» **Brief**: Leave the pictures out and restate every line below exactly.

** Opening Information shown block **

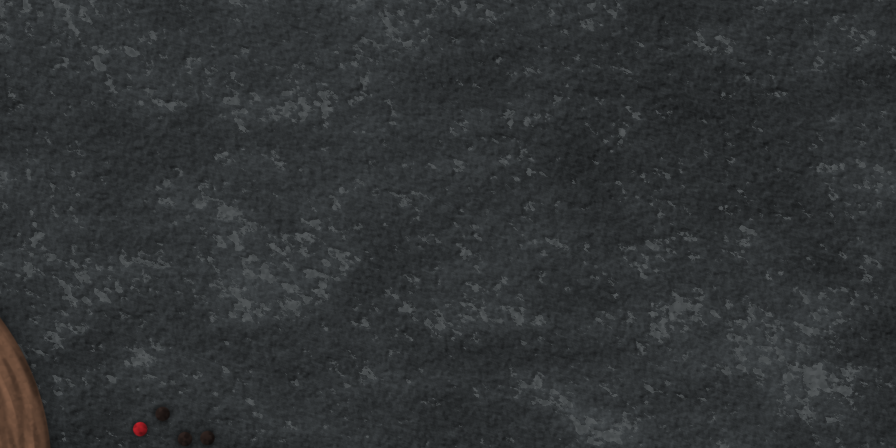
Reproduce this texture procedurally as a WebGL 1 fragment shader.

```glsl
precision highp float;
uniform vec2 u_resolution;

vec2 hash2(vec2 p) {
  return fract(sin(vec2(dot(p, vec2(127.1, 311.7)), dot(p, vec2(269.5, 183.3)))) * 43758.55);
}

// Cellular noise: random cell values blended by distance to their seeds
float cells(vec2 p) {
  vec2 id = floor(p), f = p - id;
  float sum = 0.0, total = 0.0;
  for (int y = -1; y <= 1; y++) {
    for (int x = -1; x <= 1; x++) {
      vec2 o = vec2(float(x), float(y));
      vec2 h = hash2(id + o);
      vec2 d = o + h - f;
      float w = exp(-5.0 * dot(d, d));
      sum += w * fract(h.x * 17.3 + h.y * 31.7);
      total += w;
    }
  }
  return sum / total;
}

float layered(vec2 p) {
  float sum = 0.0, amp = 0.533;
  for (int i = 0; i < 4; i++) {
    sum += amp * cells(p);
    p = mat2(1.6, 1.2, -1.2, 1.6) * p + 7.3;
    amp *= 0.5;
  }
  return sum;
}

float blob(vec2 p, vec2 center, vec2 size) {
  vec2 d = (p - center) / size;
  return exp(-dot(d, d));
}

float segment(vec2 p, vec2 a, vec2 b) {
  vec2 ab = b - a;
  return length(p - a - ab * clamp(dot(p - a, ab) / dot(ab, ab), 0.0, 1.0));
}

// Flaking surface, leaning slightly down to the right
float crust(vec2 p) {
  return layered(vec2(p.x + 0.1 * p.y, p.y + 0.25 * p.x) * vec2(54.0, 68.0));
}

void main() {
  vec2 p = gl_FragCoord.xy / u_resolution.y;
  float px = 1.0 / u_resolution.y;
  vec2 warped = p + 0.025 * sin(p.yx * 9.0 + 2.0 * sin(p * 5.0));

  // Broad clouds and trowel streaks
  float cloud = layered(warped * vec2(2.0, 3.0));
  float blotch = layered(warped * vec2(6.0, 10.0) + 20.0);
  float streak = cells(vec2(p.x + p.y, p.y - 0.15 * p.x) * vec2(3.0, 28.0));

  // Worn zones
  float zone = 0.9 * blob(p, vec2(0.48, 0.37), vec2(0.5, 0.2))
    + 0.6 * blob(p, vec2(1.7, 0.18), vec2(0.35, 0.22))
    + 0.5 * blob(p, vec2(1.38, 0.95), vec2(0.2, 0.15))
    + 0.4 * blob(p, vec2(0.25, 0.8), vec2(0.25, 0.2))
    + 1.3 * blob(p, vec2(1.38, 0.69), vec2(0.035, 0.03));
  float wear = clamp(0.7 * zone + 3.0 * (blotch - 0.5) + 0.8 * (cloud - 0.5), 0.0, 1.0);

  // Long scratches, steep on the left and slanted on the right
  float scratch = 0.0;
  for (int i = 0; i < 8; i++) {
    float n = float(i);
    vec2 h = hash2(vec2(n, 4.0));
    float right = step(3.5, n);
    vec2 a = mix(vec2(0.14 * h.x, 0.4 + 0.3 * h.y), vec2(1.2 + 0.6 * h.x, 0.1 + 0.5 * h.y), right);
    vec2 b = a + mix(vec2(0.025, 0.2), vec2(0.2, 0.3 * (h.x - 0.5)), right);
    scratch = max(scratch, 1.0 - smoothstep(0.001, 0.009, segment(warped, a, b)));
  }

  // Slate with relief, grain and pale flakes
  float fine = crust(p);
  float relief = fine - crust(p + vec2(0.004, -0.004));
  float grain = cells(p * 135.0);
  float tone = 0.187 + 0.075 * (cloud - 0.5) + 0.06 * (blotch - 0.5) + 0.025 * (streak - 0.5)
    + 0.016 * wear + 0.14 * relief + 0.05 * (grain - 0.5);
  float edge = 0.74 - 0.24 * wear - 0.16 * scratch;
  float flake = smoothstep(edge, edge + 0.12, fine);
  vec3 color = tone * vec3(0.94, 1.0, 1.03);
  color = mix(color, vec3(0.295, 0.31, 0.315) + 0.08 * (grain - 0.5), 0.9 * flake);

  // Peppercorns, the first one red
  for (int i = 0; i < 4; i++) {
    float n = float(i);
    vec2 d = p - vec2(0.313 + 0.05 * n, 0.042 + 0.036 * sin(1.9 * n));
    float r = length(d);
    vec3 skin = mix(vec3(0.13, 0.10, 0.09), vec3(0.52, 0.10, 0.12), 1.0 - step(0.5, n));
    skin *= 0.7 + 0.5 * grain + 18.0 * (d.y - d.x);
    color *= 1.0 - 0.35 * (1.0 - smoothstep(0.012, 0.03, r));
    color = mix(color, skin, 1.0 - smoothstep(0.016 - px, 0.016 + px, r));
  }

  // Round wooden board in the corner
  vec2 fromHub = p - vec2(-0.45, -0.05);
  float rim = length(fromHub) - 0.565;
  float fibre = cells(vec2(rim * 80.0, 6.0 * atan(fromHub.y, fromHub.x)));
  vec3 wood = vec3(0.37, 0.27, 0.21) * (0.7 + 0.5 * fibre + 0.15 * grain);
  wood *= 1.0 - 0.4 * smoothstep(-0.025, 0.0, rim);
  color *= 1.0 - 0.35 * exp(-max(rim, 0.0) * 50.0);
  color = mix(color, wood, 1.0 - smoothstep(-px, px, rim));

  gl_FragColor = vec4(color, 1.0);
}
```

** Closing Information shown block **

» **Written answer**:
Reproduce this texture procedurally as a WebGL 1 fragment shader.

```glsl
precision highp float;
uniform vec2 u_resolution;

vec2 hash2(vec2 p) {
  return fract(sin(vec2(dot(p, vec2(127.1, 311.7)), dot(p, vec2(269.5, 183.3)))) * 43758.55);
}

// Cellular noise: random cell values blended by distance to their seeds
float cells(vec2 p) {
  vec2 id = floor(p), f = p - id;
  float sum = 0.0, total = 0.0;
  for (int y = -1; y <= 1; y++) {
    for (int x = -1; x <= 1; x++) {
      vec2 o = vec2(float(x), float(y));
      vec2 h = hash2(id + o);
      vec2 d = o + h - f;
      float w = exp(-5.0 * dot(d, d));
      sum += w * fract(h.x * 17.3 + h.y * 31.7);
      total += w;
    }
  }
  return sum / total;
}

float layered(vec2 p) {
  float sum = 0.0, amp = 0.533;
  for (int i = 0; i < 4; i++) {
    sum += amp * cells(p);
    p = mat2(1.6, 1.2, -1.2, 1.6) * p + 7.3;
    amp *= 0.5;
  }
  return sum;
}

float blob(vec2 p, vec2 center, vec2 size) {
  vec2 d = (p - center) / size;
  return exp(-dot(d, d));
}

float segment(vec2 p, vec2 a, vec2 b) {
  vec2 ab = b - a;
  return length(p - a - ab * clamp(dot(p - a, ab) / dot(ab, ab), 0.0, 1.0));
}

// Flaking surface, leaning slightly down to the right
float crust(vec2 p) {
  return layered(vec2(p.x + 0.1 * p.y, p.y + 0.25 * p.x) * vec2(54.0, 68.0));
}

void main() {
  vec2 p = gl_FragCoord.xy / u_resolution.y;
  float px = 1.0 / u_resolution.y;
  vec2 warped = p + 0.025 * sin(p.yx * 9.0 + 2.0 * sin(p * 5.0));

  // Broad clouds and trowel streaks
  float cloud = layered(warped * vec2(2.0, 3.0));
  float blotch = layered(warped * vec2(6.0, 10.0) + 20.0);
  float streak = cells(vec2(p.x + p.y, p.y - 0.15 * p.x) * vec2(3.0, 28.0));

  // Worn zones
  float zone = 0.9 * blob(p, vec2(0.48, 0.37), vec2(0.5, 0.2))
    + 0.6 * blob(p, vec2(1.7, 0.18), vec2(0.35, 0.22))
    + 0.5 * blob(p, vec2(1.38, 0.95), vec2(0.2, 0.15))
    + 0.4 * blob(p, vec2(0.25, 0.8), vec2(0.25, 0.2))
    + 1.3 * blob(p, vec2(1.38, 0.69), vec2(0.035, 0.03));
  float wear = clamp(0.7 * zone + 3.0 * (blotch - 0.5) + 0.8 * (cloud - 0.5), 0.0, 1.0);

  // Long scratches, steep on the left and slanted on the right
  float scratch = 0.0;
  for (int i = 0; i < 8; i++) {
    float n = float(i);
    vec2 h = hash2(vec2(n, 4.0));
    float right = step(3.5, n);
    vec2 a = mix(vec2(0.14 * h.x, 0.4 + 0.3 * h.y), vec2(1.2 + 0.6 * h.x, 0.1 + 0.5 * h.y), right);
    vec2 b = a + mix(vec2(0.025, 0.2), vec2(0.2, 0.3 * (h.x - 0.5)), right);
    scratch = max(scratch, 1.0 - smoothstep(0.001, 0.009, segment(warped, a, b)));
  }

  // Slate with relief, grain and pale flakes
  float fine = crust(p);
  float relief = fine - crust(p + vec2(0.004, -0.004));
  float grain = cells(p * 135.0);
  float tone = 0.187 + 0.075 * (cloud - 0.5) + 0.06 * (blotch - 0.5) + 0.025 * (streak - 0.5)
    + 0.016 * wear + 0.14 * relief + 0.05 * (grain - 0.5);
  float edge = 0.74 - 0.24 * wear - 0.16 * scratch;
  float flake = smoothstep(edge, edge + 0.12, fine);
  vec3 color = tone * vec3(0.94, 1.0, 1.03);
  color = mix(color, vec3(0.295, 0.31, 0.315) + 0.08 * (grain - 0.5), 0.9 * flake);

  // Peppercorns, the first one red
  for (int i = 0; i < 4; i++) {
    float n = float(i);
    vec2 d = p - vec2(0.313 + 0.05 * n, 0.042 + 0.036 * sin(1.9 * n));
    float r = length(d);
    vec3 skin = mix(vec3(0.13, 0.10, 0.09), vec3(0.52, 0.10, 0.12), 1.0 - step(0.5, n));
    skin *= 0.7 + 0.5 * grain + 18.0 * (d.y - d.x);
    color *= 1.0 - 0.35 * (1.0 - smoothstep(0.012, 0.03, r));
    color = mix(color, skin, 1.0 - smoothstep(0.016 - px, 0.016 + px, r));
  }

  // Round wooden board in the corner
  vec2 fromHub = p - vec2(-0.45, -0.05);
  float rim = length(fromHub) - 0.565;
  float fibre = cells(vec2(rim * 80.0, 6.0 * atan(fromHub.y, fromHub.x)));
  vec3 wood = vec3(0.37, 0.27, 0.21) * (0.7 + 0.5 * fibre + 0.15 * grain);
  wood *= 1.0 - 0.4 * smoothstep(-0.025, 0.0, rim);
  color *= 1.0 - 0.35 * exp(-max(rim, 0.0) * 50.0);
  color = mix(color, wood, 1.0 - smoothstep(-px, px, rim));

  gl_FragColor = vec4(color, 1.0);
}
```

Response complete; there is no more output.